> [Instructions to follow] Going through the entries below, copy out each line that contains "return".

> [Recorded information]

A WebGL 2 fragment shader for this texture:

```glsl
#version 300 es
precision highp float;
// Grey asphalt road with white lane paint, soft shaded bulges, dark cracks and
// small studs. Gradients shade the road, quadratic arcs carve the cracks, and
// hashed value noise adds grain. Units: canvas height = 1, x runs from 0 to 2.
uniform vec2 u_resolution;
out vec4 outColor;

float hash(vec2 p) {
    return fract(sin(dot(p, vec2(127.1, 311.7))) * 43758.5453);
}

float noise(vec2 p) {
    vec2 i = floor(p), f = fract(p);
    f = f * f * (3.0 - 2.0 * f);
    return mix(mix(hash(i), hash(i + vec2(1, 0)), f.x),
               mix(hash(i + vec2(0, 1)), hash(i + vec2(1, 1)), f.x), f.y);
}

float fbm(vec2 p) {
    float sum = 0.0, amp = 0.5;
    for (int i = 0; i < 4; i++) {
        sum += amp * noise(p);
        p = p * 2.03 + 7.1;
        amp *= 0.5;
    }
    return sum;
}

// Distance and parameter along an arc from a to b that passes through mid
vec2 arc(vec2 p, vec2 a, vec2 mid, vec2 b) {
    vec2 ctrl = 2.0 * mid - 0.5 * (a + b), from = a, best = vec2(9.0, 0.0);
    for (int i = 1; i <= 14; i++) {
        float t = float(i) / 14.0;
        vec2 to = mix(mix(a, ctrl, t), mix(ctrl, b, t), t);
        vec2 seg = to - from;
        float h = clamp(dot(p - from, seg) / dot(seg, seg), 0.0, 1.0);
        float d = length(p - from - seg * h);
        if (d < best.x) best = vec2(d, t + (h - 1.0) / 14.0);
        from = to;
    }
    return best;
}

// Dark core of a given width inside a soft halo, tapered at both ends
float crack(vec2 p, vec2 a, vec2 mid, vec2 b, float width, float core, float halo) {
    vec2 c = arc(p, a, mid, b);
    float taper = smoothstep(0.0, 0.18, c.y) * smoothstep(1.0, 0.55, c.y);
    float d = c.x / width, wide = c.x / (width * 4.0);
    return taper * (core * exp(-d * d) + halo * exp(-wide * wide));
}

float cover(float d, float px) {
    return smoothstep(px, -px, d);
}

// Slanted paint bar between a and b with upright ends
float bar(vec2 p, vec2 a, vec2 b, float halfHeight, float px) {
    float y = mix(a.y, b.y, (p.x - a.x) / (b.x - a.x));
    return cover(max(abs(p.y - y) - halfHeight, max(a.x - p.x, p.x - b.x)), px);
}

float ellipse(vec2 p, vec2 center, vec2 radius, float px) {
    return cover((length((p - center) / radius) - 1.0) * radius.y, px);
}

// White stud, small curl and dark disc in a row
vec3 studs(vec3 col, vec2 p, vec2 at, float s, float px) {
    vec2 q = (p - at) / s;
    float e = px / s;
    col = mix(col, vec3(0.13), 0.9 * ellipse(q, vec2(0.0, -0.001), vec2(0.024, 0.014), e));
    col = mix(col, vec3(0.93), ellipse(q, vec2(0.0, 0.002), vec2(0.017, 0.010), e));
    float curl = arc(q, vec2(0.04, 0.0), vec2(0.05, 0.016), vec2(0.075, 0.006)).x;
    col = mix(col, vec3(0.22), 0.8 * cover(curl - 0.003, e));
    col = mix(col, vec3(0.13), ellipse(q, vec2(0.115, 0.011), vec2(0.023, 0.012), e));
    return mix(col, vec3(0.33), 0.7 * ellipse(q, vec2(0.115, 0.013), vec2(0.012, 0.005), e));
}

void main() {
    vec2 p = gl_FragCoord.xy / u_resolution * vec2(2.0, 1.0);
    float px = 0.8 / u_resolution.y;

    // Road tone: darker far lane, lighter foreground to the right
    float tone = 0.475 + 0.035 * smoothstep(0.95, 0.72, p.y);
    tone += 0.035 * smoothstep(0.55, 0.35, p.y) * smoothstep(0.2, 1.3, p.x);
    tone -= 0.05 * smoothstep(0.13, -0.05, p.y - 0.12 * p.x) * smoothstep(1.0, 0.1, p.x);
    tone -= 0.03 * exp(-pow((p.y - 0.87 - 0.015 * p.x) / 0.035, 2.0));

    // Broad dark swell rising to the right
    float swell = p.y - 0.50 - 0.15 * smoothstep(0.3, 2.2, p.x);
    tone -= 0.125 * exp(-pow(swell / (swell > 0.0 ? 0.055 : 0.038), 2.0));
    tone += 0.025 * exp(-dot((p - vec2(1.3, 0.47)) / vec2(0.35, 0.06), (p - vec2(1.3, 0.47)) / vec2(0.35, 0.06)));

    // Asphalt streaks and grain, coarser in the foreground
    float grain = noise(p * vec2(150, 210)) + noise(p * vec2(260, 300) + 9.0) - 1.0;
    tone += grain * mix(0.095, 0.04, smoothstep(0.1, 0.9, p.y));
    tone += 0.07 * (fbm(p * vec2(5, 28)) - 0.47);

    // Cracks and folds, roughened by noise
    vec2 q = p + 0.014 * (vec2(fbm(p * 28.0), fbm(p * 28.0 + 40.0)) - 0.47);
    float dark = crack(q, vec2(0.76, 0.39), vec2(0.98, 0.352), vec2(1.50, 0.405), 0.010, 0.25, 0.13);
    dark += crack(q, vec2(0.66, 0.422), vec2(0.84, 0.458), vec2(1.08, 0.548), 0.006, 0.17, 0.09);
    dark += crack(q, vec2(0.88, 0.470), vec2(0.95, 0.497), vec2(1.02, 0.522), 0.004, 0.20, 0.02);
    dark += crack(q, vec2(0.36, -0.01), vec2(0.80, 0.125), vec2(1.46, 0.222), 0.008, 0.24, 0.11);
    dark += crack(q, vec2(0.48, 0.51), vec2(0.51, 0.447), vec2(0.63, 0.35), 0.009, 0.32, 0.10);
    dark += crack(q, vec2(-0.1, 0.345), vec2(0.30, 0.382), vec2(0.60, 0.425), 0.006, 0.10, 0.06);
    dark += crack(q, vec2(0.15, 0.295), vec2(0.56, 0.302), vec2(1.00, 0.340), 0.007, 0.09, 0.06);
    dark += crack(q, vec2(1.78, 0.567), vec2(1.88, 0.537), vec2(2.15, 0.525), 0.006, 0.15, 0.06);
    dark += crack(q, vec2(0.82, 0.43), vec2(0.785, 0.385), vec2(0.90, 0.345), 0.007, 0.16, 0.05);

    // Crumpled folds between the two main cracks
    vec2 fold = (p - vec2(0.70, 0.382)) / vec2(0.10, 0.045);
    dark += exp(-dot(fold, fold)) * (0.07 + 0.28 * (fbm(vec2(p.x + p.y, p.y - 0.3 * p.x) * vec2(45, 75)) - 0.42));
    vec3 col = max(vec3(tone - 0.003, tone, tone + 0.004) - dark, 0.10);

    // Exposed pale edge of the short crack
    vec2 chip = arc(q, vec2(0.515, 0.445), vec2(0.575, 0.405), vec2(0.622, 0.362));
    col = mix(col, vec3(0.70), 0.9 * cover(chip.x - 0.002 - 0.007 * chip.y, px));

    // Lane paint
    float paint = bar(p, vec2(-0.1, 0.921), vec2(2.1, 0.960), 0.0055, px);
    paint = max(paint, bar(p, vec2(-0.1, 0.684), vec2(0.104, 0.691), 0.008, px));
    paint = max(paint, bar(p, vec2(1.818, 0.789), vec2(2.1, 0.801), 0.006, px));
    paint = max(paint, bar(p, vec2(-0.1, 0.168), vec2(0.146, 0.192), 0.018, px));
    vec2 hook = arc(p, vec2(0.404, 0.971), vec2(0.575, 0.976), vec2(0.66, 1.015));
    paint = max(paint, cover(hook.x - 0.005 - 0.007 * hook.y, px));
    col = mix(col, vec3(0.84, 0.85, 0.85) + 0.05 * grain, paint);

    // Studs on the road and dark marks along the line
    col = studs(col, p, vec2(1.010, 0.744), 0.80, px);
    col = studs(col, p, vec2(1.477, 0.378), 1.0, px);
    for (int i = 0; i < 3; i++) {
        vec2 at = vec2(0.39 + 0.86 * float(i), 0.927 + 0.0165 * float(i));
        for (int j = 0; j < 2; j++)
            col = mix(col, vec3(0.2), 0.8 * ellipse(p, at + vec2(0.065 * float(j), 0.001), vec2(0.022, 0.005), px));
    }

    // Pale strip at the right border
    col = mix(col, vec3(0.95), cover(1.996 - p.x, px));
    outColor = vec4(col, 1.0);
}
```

> [Answer]
    return fract(sin(dot(p, vec2(127.1, 311.7))) * 43758.5453);
    return mix(mix(hash(i), hash(i + vec2(1, 0)), f.x),
    return sum;
    return best;
    return taper * (core * exp(-d * d) + halo * exp(-wide * wide));
    return smoothstep(px, -px, d);
    return cover(max(abs(p.y - y) - halfHeight, max(a.x - p.x, p.x - b.x)), px);
    return cover((length((p - center) / radius) - 1.0) * radius.y, px);
    return mix(col, vec3(0.33), 0.7 * ellipse(q, vec2(0.115, 0.013), vec2(0.012, 0.005), e));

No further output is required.